For example, you could climb a ladder that’s 200 m high, straight upwards. In which case you move 200 m, and every step of it is in the exact opposite direction to the gravitational force. Or, you could walk up a 1/50 incline for 10 km (i.e. follow the train track). In which case you move 10000 m, but the gravitational force is almost at right-angles to your movement. For every 50 m you move horizontally, you only move 1 m against the force. By the time you do your 10 km walk, you’ve moved 200 m against the force, as you would climbing the ladder. Hopefully that’s obvious.

In physics, gravity isn’t the only force we consider. Take the electric force. If we have an electric field, a charged particle will feel it, and experience a force. The electric force is also conservative. That means if we move a charged particle from A to B, it will move the same distance against the force, no matter which route it goes in. The amount of potential energy it gains is the same, no matter the route. This is just like the gravity example. In gravitational fields (the earth) we consider lines of equal height as being ‘contours’ on a map – in an electric field the analogous lines are called ‘equipotentials’, meaning they are lines or surfaces of equal potential energy.

However, not all forces we come across are conservative. Consider a loop from A to B back to A again. Sometimes, when we do a loop, the total distance we move against the force is zero. That’s the case in the gravity case – if we raise up 200 m then fall 200 m we end up at the same height we started with. We moved against the gravitational field on the way up (hard!), and with it (easy!) on the way down. But with the frictional force, for example, it doesn’t work like that. No matter how you move, the frictional force acts exactly against you. If you push a box from A to B and back to A, it doesn’t matter what route you take, friction acts against you all the time. Sometimes it might be more, sometimes less, depending on what surface you are on, but all the time it is against you. It’s not a conservative force, and so it doesn’t have equipotentials, or contours.

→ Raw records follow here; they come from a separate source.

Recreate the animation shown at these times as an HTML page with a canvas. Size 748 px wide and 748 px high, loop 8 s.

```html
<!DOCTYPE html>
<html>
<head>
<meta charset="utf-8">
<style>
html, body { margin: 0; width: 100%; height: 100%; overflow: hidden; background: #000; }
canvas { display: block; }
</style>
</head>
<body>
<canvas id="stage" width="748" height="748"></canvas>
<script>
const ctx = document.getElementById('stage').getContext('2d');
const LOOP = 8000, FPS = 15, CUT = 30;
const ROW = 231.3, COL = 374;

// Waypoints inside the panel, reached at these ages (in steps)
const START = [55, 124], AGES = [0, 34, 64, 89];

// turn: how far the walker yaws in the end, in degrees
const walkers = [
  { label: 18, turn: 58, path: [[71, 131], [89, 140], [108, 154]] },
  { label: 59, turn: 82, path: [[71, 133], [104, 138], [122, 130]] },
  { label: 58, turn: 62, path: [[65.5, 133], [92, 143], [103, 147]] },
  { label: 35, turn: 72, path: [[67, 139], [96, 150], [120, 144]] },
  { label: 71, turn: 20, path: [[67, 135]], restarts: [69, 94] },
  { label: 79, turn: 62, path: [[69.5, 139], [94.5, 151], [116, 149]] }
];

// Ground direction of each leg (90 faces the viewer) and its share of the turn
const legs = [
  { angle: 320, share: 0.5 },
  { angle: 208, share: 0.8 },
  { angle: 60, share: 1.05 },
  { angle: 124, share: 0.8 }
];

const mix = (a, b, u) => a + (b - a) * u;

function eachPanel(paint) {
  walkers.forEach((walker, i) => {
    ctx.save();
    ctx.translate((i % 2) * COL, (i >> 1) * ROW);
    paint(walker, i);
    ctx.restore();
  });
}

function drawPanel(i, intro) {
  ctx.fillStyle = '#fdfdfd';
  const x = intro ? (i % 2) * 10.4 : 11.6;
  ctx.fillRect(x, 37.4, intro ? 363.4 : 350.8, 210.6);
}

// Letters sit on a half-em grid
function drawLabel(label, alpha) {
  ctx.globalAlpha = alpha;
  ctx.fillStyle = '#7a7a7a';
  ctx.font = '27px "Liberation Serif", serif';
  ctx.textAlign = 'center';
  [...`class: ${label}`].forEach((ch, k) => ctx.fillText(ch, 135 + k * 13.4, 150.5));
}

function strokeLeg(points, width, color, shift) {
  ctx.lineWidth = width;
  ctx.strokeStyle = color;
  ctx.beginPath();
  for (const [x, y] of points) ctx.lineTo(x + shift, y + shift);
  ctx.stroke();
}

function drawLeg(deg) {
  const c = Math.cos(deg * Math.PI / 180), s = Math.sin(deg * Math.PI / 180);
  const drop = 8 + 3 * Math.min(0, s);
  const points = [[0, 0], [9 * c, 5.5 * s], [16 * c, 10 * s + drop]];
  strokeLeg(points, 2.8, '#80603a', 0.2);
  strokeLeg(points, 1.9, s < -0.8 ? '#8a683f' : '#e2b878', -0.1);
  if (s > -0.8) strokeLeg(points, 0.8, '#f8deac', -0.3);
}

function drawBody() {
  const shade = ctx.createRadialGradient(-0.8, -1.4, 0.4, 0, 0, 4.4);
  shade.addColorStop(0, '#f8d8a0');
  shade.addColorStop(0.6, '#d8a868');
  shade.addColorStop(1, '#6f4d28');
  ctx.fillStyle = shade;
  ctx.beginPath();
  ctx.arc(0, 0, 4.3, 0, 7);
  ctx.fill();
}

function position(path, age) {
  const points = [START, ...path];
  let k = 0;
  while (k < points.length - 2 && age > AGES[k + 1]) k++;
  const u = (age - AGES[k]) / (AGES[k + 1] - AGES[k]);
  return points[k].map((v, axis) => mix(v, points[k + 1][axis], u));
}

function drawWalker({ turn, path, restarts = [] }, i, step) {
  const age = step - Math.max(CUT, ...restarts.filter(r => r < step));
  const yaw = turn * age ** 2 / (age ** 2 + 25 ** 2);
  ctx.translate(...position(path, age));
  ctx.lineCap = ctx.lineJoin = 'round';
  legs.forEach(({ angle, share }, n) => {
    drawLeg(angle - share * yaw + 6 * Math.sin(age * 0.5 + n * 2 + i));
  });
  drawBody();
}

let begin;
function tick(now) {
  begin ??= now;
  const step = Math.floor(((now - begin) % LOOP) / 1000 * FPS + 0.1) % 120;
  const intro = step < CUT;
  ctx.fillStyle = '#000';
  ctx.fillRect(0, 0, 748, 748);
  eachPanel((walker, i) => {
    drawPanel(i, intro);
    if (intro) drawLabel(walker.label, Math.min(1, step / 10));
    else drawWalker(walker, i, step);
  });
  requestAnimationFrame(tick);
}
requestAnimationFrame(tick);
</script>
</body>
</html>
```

Of course, that doesn’t mean friction is necessarily a bad thing – the train wouldn’t be going anywhere if the wheels slid on the track. Conservative forces, however, are particularly neat from a physics perspective, and from a maths point of view the ‘equipotentials’, or ‘contours’, make them easy to handle. Working out how much energy the train uses to overcome the force of gravity on the ascent of the Raurimu spiral is easy – working how much energy the train uses to overcome friction or air resistance enroute is hard.